Thursday, November 5, 2020
November 5, 2020: Pivotal Elections: 1932
[To say that the 2020 presidential election will be a pivotal one in American history is to significantly under-state the case. But while in some clear ways this moment feels singular, this is of course far from our only such crucial election. So this week I’ll AmericanStudy a handful of others, leading up to a special weekend post on this year’s results.]
On a frustrating undercurrent to a landslide election, and why the positives remain nonetheless.
As I’ve mentioned a couple of times, I’m writing and scheduling this week’s blog posts (other than the weekend post on this year’s election results, of course) in the summer, so I can only speculate about how they might relate to the eventual results of the 2020 presidential election. But it’s certainly fair to say that I hope the 1932 presidential election—in which a deeply divisive and unpopular Republican incumbent (Herbert Hoover) closely linked to an unfolding national and global crisis (the Great Depression) was soundly defeated (472 electoral votes to 59, and a popular vote triumph of more than 7 million votes, 22.8 million to 15.7 million) by his Democratic challenger (Franklin Delano Roosevelt)—might serve as a parallel to 2020. History doesn’t repeat itself, but it does rhyme (as someone famous, although probably not Mark Twain, put it), and as of this July moment at least 2020 and 1932 feel like they have the possibility to become a pleasantly rhyming couplet indeed.
One thing that hasn’t happened as of my writing this post is Democratic nominee Joe Biden’s choice of his Vice Presidential running mate. I’ve seen a good bit of debate over whether and in what ways that choice can influence an election’s results, but of course whether it actually does or not, the choice is often made due to electoral concerns. That was most definitely the case in 1932, when the more liberal New Yorker Roosevelt chose as his running mate a more conservative politician from a very different region (and one who had been seeking the 1932 nomination himself before Roosevelt secured it): Speaker of the House John Nance Garner, a Southern Democrat from Texas. Garner’s specific roles and duties as VP during Roosevelt’s first two terms remain uncertain (when Roosevelt declared his intention to run for a 3rd term in 1940 Garner left the administration and unsuccessfully opposed him), but to my mind it’s impossible to separate this choice of Roosevelt’s from the frustrating reality of the Roosevelt administration’s and the New Deal’s consistent appeasement of Southern (often white supremacist) Democrats at the expense of Americans of color. This wasn’t as bad as Lincoln choosing Andrew Johnson in 1864 (fortunately FDR didn’t die in office while Garner was VP, for one important difference), but I’d put it in that conversation.

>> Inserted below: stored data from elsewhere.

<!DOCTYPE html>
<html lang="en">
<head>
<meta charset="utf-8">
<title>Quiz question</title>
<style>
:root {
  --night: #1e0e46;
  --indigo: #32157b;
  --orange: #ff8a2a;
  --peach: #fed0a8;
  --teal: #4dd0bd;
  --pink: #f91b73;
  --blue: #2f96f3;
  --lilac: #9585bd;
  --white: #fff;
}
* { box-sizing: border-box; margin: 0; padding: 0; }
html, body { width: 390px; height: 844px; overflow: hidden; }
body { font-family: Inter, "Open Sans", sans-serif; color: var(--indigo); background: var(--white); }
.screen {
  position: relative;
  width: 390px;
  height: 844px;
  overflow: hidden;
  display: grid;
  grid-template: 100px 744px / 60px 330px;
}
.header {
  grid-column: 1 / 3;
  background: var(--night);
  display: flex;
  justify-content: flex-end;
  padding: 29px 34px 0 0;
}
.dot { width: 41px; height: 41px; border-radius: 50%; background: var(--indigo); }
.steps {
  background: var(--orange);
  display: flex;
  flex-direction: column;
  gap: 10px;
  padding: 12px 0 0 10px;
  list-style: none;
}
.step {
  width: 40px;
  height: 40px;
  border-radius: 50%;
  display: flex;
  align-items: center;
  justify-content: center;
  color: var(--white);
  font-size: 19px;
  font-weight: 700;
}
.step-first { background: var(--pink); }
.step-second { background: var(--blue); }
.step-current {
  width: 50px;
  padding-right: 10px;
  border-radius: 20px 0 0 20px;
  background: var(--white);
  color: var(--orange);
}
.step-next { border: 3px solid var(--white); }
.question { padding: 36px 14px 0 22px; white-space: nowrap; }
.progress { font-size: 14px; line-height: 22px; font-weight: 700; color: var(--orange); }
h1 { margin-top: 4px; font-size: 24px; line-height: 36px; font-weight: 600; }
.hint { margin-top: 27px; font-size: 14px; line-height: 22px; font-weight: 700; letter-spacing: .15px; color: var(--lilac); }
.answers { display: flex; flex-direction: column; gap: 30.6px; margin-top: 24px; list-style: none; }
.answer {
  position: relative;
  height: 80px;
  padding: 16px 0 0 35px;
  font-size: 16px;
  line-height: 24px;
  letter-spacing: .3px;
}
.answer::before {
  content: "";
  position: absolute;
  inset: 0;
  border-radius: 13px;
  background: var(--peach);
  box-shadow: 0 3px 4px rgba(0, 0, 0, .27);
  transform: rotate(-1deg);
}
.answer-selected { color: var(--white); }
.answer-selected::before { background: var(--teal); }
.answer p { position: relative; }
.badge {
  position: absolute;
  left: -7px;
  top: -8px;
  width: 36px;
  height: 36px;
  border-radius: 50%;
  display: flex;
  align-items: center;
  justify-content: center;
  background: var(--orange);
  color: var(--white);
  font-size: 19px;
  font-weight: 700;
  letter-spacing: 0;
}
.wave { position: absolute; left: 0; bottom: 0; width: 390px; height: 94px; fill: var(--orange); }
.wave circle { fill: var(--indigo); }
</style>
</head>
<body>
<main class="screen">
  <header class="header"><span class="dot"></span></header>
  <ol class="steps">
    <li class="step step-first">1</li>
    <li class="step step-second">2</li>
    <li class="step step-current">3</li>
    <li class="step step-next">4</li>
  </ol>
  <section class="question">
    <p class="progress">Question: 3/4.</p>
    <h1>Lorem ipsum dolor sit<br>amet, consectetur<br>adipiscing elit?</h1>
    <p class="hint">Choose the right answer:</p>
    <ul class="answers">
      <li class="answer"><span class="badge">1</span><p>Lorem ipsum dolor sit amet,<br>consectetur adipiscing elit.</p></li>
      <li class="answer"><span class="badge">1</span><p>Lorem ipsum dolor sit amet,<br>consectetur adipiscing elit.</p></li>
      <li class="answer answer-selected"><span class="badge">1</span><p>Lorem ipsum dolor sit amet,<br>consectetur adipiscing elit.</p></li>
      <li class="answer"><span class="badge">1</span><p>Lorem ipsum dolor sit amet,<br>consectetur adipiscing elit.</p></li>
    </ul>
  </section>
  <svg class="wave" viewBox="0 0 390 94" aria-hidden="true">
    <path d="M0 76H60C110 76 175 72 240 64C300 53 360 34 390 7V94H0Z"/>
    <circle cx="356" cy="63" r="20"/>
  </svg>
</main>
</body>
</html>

So we can’t remember the 1932 election without factoring Garner in, just like we can’t analyze the New Deal’s inspiring programs and positive effects separately from those white supremacist elements. But while imagining counter-factuals in which Roosevelt chooses a different VP and pursues a different course for passing the New Deal has some value (especially in forcing us to remember those aspects of his campaign and administration), those are far from the most likely alternative histories; much more likely, as is the case with any election, is the election going a different way, Hoover winning a second term, at least the next four years of Depression-era America being driven by the same presidential administration and its allies. None of us know for sure what that would have looked like or meant, but the lessons of Hoover’s four years in office provide some guidance, and I think it’s fair to say that things would have gone much, much worse than they did under Roosevelt. Critical patriotism (the subject of my soon to be released book!) requires engaging with our most frustrating histories, but it also means not throwing out the good because it isn’t perfect—and the result of the 1932 presidential election was very good indeed.
Last election tomorrow,
PS. What do you think? Other pivotal elections you’d highlight?